> [TASK]: Copy out each line of the data below in which "bend" appears.

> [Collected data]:
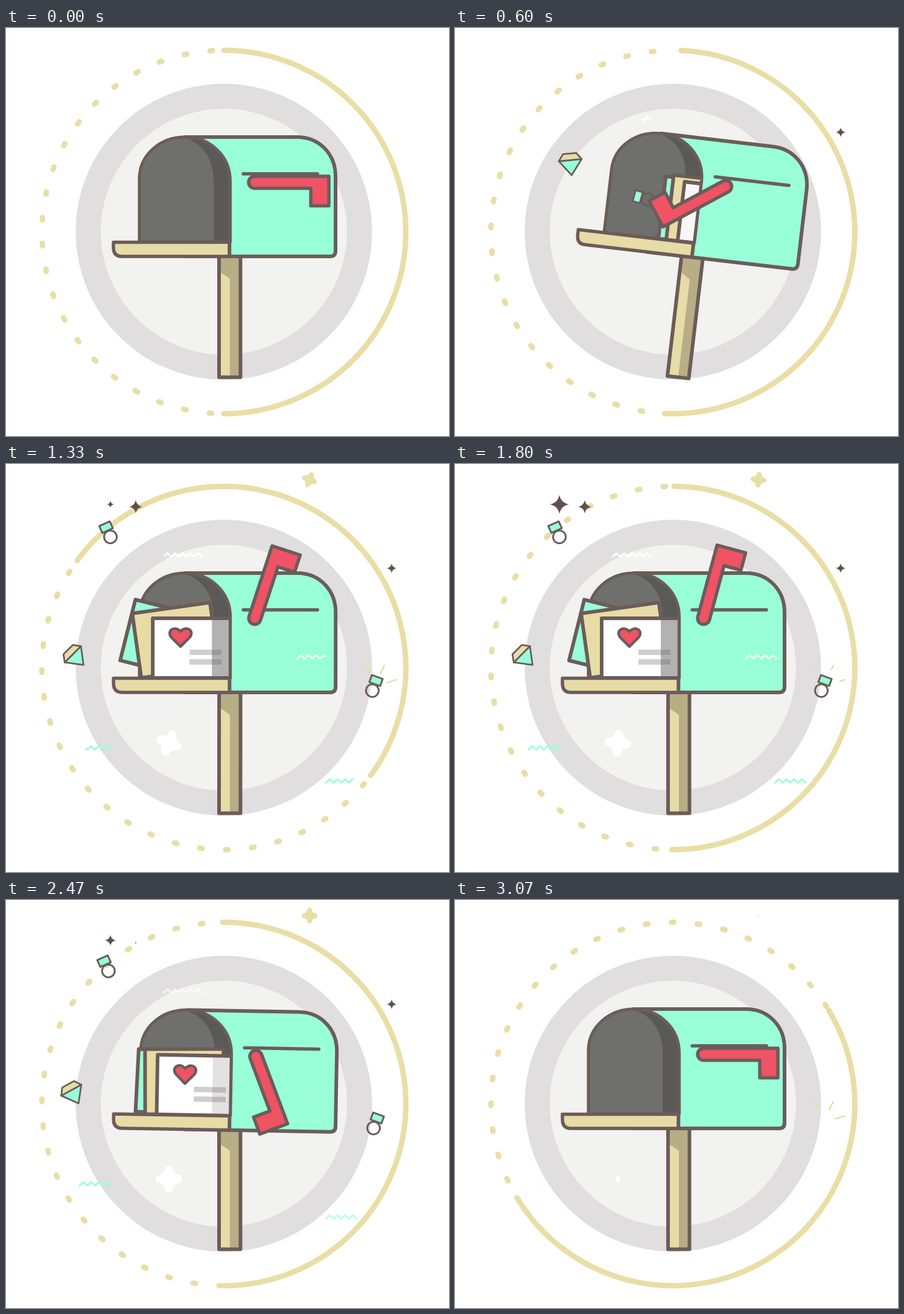
These frames come from a looping animation (734x677 px, 3.14 s). An HTML page with a canvas:

```html
<!DOCTYPE html>
<html lang="en">
<head>
<meta charset="utf-8">
<title>Mailbox</title>
<style>
html, body { margin: 0; width: 100%; height: 100%; overflow: hidden; background: #fff; }
canvas { display: block; }
</style>
</head>
<body>
<canvas id="stage" width="734" height="677"></canvas>
<script>
const LOOP = 3140, IMPACT = 500, RAD = Math.PI / 180;
const BROWN = '#6b5c5a', MINT = '#98ffd8', TAN = '#e7dca5', RED = '#ef5364', GOLD = '#e9dea6';
const c = document.getElementById('stage').getContext('2d');
let now = 0;

// Timing: share of the span from a to b that has passed, and easings of it
const ramp = (a, b) => Math.min(1, Math.max(0, (now - a) / (b - a)));
const swell = (a, b, from, to) => ramp(a, b) * (1 - ramp(from, to));
const smooth = u => u * u * (3 - 2 * u);
const cubicOut = u => 1 - (1 - u) ** 3;
const backIn = u => u * u * (2.7 * u - 1.7);
const backOut = u => 1 - backIn(1 - u);

// Same as cubic-bezier(.23, 0, .235, 1)
function swift(u) {
  let lo = 0, hi = 1, s = 0.5;
  for (let i = 0; i < 20; i++) {
    s = (lo + hi) / 2;
    const x = 3 * s * (1 - s) * (0.23 * (1 - s) + 0.235 * s) + s ** 3;
    if (x < u) lo = s; else hi = s;
  }
  return smooth(s);
}

// A blow that peaks 100 ms after it starts and dies away
function knock(start, peak) {
  const u = Math.max(0, (now - start) / 100);
  return peak * u * Math.exp(1 - u);
}

function at(x, y, deg, scale, draw) {
  c.save();
  c.translate(x, y);
  c.rotate(deg * RAD);
  c.scale(scale, scale);
  draw();
  c.restore();
}

function shape(d, fill, width = 6, stroke = BROWN) {
  const p = new Path2D(d);
  if (fill) { c.fillStyle = fill; c.fill(p); }
  if (width) { c.lineWidth = width; c.strokeStyle = stroke; c.stroke(p); }
}

function disc(r, color) {
  c.fillStyle = color;
  c.beginPath();
  c.arc(361, 338, r, 0, 7);
  c.fill();
}

function goldArc(from, to) {
  c.lineWidth = 9;
  c.strokeStyle = GOLD;
  c.beginPath();
  c.arc(361, 338.5, 301.5, (from - 90) * RAD, (to - 90) * RAD);
  c.stroke();
}

// Half a ring runs round; dots at their own speed fill the other half
function dial() {
  const gap = 360 / 44, wind = swift(ramp(0, 2007)), unwind = ramp(2400, LOOP) ** 1.8;
  const turn = 725 * wind - 365 * unwind;
  const dots = 4.2 + 306 * wind + 127.6 * unwind;
  goldArc(turn, turn + 180);
  for (let i = 0; i < 44; i++) {
    const a = dots + i * gap, rel = ((a - turn) % 360 + 360) % 360;
    if (rel > 181.5 && rel < 358.5) goldArc(a - 0.4, a + 0.4);
  }
}

// Part of a path, from share a to share b of its length
function trim(d, length, a, b, width, color) {
  if (b - a < 0.01) return;
  c.setLineDash([(b - a) * length, 2000]);
  c.lineDashOffset = -a * length;
  shape(d, null, width, color);
  c.setLineDash([]);
}

function trails() {
  const line = (d, length) => trim(d, length, ramp(880, 1060), ramp(680, 850), 5, '#a59d9a');
  line('M206 322C130 315 60 210 138 131', 245);
  line('M440 531Q540 505 584 409', 195);
  line('M305 565C245 565 205 530 194 479', 150);
  line('M165 287L170 282', 8);
}

function rays(start) {
  for (const d of ['M603 349L596 334', 'M620 348L627 334', 'M631 363L646 358'])
    trim(d, 16, ramp(start + 150, start + 1050), ramp(start, start + 130), 2.5, GOLD);
}

function wave(x, y, dir, count, color, start, fade) {
  const end = cubicOut(ramp(start, start + 1200)) * count * 2;
  const level = i => i % 2 ? -3 : 3;
  if (!end) return;
  c.save();
  c.globalAlpha = 1 - ramp(fade, fade + 550);
  c.lineWidth = 3;
  c.strokeStyle = color;
  c.beginPath();
  c.moveTo(x, y + 3);
  for (let i = 1; i <= end; i++) c.lineTo(x + dir * i * 6.4, y + level(i));
  const f = Math.floor(end);
  c.lineTo(x + dir * end * 6.4, y + level(f) + (level(f + 1) - level(f)) * (end - f));
  c.stroke();
  c.restore();
}

function sparkle(x, y, size) {
  at(x, y, 0, size / 10, () =>
    shape('M0-10Q1.5-1.5 10 0Q1.5 1.5 0 10Q-1.5 1.5-10 0Q-1.5-1.5 0-10Z', '#5f504e', 0));
}

function blossom(x, y, size, color) {
  at(x, y, 45 * (1 - ramp(600, 2000)), size / 22, () =>
    shape('M0-15Q2-2 15 0Q2 2 0 15Q-2 2-15 0Q-2-2 0-15Z', color, 14, color));
}

function stars() {
  sparkle(639, 173, 8 * swell(540, 600, 2700, 2900));
  sparkle(215, 71, 11 * swell(1050, 1330, 2000, 2550));
  sparkle(173, 67, 16 * swell(1130, 1700, 2250, 2750));
  blossom(503, 26, 13 * swell(780, 920, 2700, 3120), GOLD);
  blossom(270, 463, 22 * swell(780, 1030, 2880, LOOP), '#fff');
}

function drawRing() {
  shape('M-10.5 0A10.5 10.5 0 1 1 10.5 0A10.5 10.5 0 1 1-10.5 0Z', null, 3);
  shape('M-9.5-24H9.5V-11.5H-9.5Z', MINT, 3);
}

function drawDiamond() {
  shape('M-19-6L0 19L19-6Z', MINT, 2.8);
  shape('M-19-6L-11-17H11L19-6Z', TAN, 2.8);
}

// Flies out of the box along a bend, later swings back and is pulled straight in
function fly(gem) {
  const { home, bend, rest, start, end, angles } = gem;
  const u = swift(ramp(start, end)), back = ramp(2400, 3000), w = 1 - u;
  const scale = Math.min(ramp(start, start + 60), 5 * (1 - back), 1);
  if (!scale) return;
  const [x, y] = home.map((h, i) =>
    w * w * h + 2 * u * w * bend[i] + u * u * rest[i] + (h - rest[i]) * backIn(back));
  at(x, y, angles[0] * w + angles[1] * u + (gem.spin || 0) * back, scale, gem.draw);
}

const diamond = { home: [320, 280], bend: [168, 150], rest: [115, 320], start: 480, end: 880,
  angles: [35, -45], spin: 138, draw: drawDiamond };
const leftRing = { home: [345, 290], bend: [72, 235], rest: [173, 121], start: 542, end: 1262,
  angles: [-77, -24], draw: drawRing };
const rightRing = { home: [500, 250], bend: [547, 714], rest: [607, 376], start: 600, end: 1262,
  angles: [90, 20], draw: drawRing };

function tilt(x, y, deg) {
  c.translate(x, y);
  c.rotate(deg * RAD);
  c.translate(-x, -y);
}

function onPost(draw) {
  c.save();
  tilt(370, 570, knock(IMPACT, 6.7));
  draw();
  c.restore();
}

function onBox(draw) {
  onPost(() => {
    tilt(205, 375, knock(2100, 4));
    draw();
  });
}

function post() {
  shape('M353 376H388.5V579.5H353Z', TAN, 0);
  shape('M353 376H388.5V579.5H371V416L353 404Z', '#b7ae85', 0);
  shape('M353 376H388.5V579.5H353Z', null);
}

function boxBack() {
  const mouth = 'M221 355V250C221 210 256 181 296 181C338 181 371.5 212 371.5 254V355Z';
  shape('M296 181H482C520 181 546 210 546 246V370Q546 379 537 379H296Z', MINT);
  shape(mouth, '#5a5957', 0);
  shape('M221 355V250C221 210 256 181 290 181C322 187 344 215 344 252V355Z', '#6f706d', 0);
  shape(mouth, null, 5);
}

function cards() {
  const x = -190 + 565 * ramp(180, IMPACT) - 132 * swift(ramp(523, 951)) + 180 * ramp(2350, 3000) ** 2;
  const fan = swift(ramp(580, 1100)) * (1 - smooth(ramp(2050, 2600)));
  if (x > 410) return;
  c.save();
  c.beginPath();
  c.rect(-900, 100, 1271, 400);
  c.clip();
  at(x - 32 - 22 * fan, 355 - 29 * fan, 14 * fan, 1, () => shape('M0 0V-104H130V0Z', MINT));
  at(x - 19, 355, -8 * fan, 1, () => shape('M0 0V-108H130V0Z', TAN));
  at(x, 355, 0, 1, () => {
    shape('M0 0V-99H130V0Z', '#fff');
    shape('M61-47H114V-38H61ZM61-31H114V-22H61Z', '#d0cecf', 0);
  });
  c.fillStyle = `rgba(105, 98, 100, ${0.5 * Math.sqrt(fan)})`;
  c.fillRect(341, 259, 30, 93);
  at(x + 46, 288, 0, 1, () =>
    shape('M0 15L-15 0C-24-11-10-21 0-10C10-21 24-11 15 0Z', RED, 4.5));
  c.restore();
}

function boxFront() {
  shape('M371 252V379', null, 4.5);
  shape('M178 355.5H370V379H192Q178 379 178 364Z', TAN, 5.5);
  shape('M393 242H516', null, 5.5);
  const swing = 285 * (backOut(ramp(480, 1410)) - swift(ramp(1951, 3062)));
  at(412, 256, swing, 1, () =>
    shape('M0-10H123V39H93V10H0A10 10 0 0 1 0-10Z', RED, 5.5));
}

function frame(time) {
  now = time % LOOP;
  c.fillStyle = '#fff';
  c.fillRect(0, 0, 734, 677);
  c.lineCap = c.lineJoin = 'round';
  disc(245.5, '#e0dedf');
  disc(204, '#f2f2f0');
  dial();
  trails();
  fly(rightRing);
  onPost(post);
  onBox(boxBack);
  fly(leftRing);
  fly(diamond);
  onBox(() => { cards(); boxFront(); });
  wave(325, 151, -1, 5, '#fff', 500, 2320);
  wave(482, 320, 1, 4, '#effff8', 620, 1980);
  wave(173, 471, -1, 4, MINT, 850, 2560);
  wave(530, 526, 1, 4, MINT, 735, 2290);
  stars();
  rays(1200);
  rays(2950);
}

const start = performance.now();
function loop() {
  frame(performance.now() - start);
  requestAnimationFrame(loop);
}
loop();
</script>
</body>
</html>
```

> [EXPECTED OUTPUT]:
// Flies out of the box along a bend, later swings back and is pulled straight in
  const { home, bend, rest, start, end, angles } = gem;
    w * w * h + 2 * u * w * bend[i] + u * u * rest[i] + (h - rest[i]) * backIn(back));
const diamond = { home: [320, 280], bend: [168, 150], rest: [115, 320], start: 480, end: 880,
const leftRing = { home: [345, 290], bend: [72, 235], rest: [173, 121], start: 542, end: 1262,
const rightRing = { home: [500, 250], bend: [547, 714], rest: [607, 376], start: 600, end: 1262,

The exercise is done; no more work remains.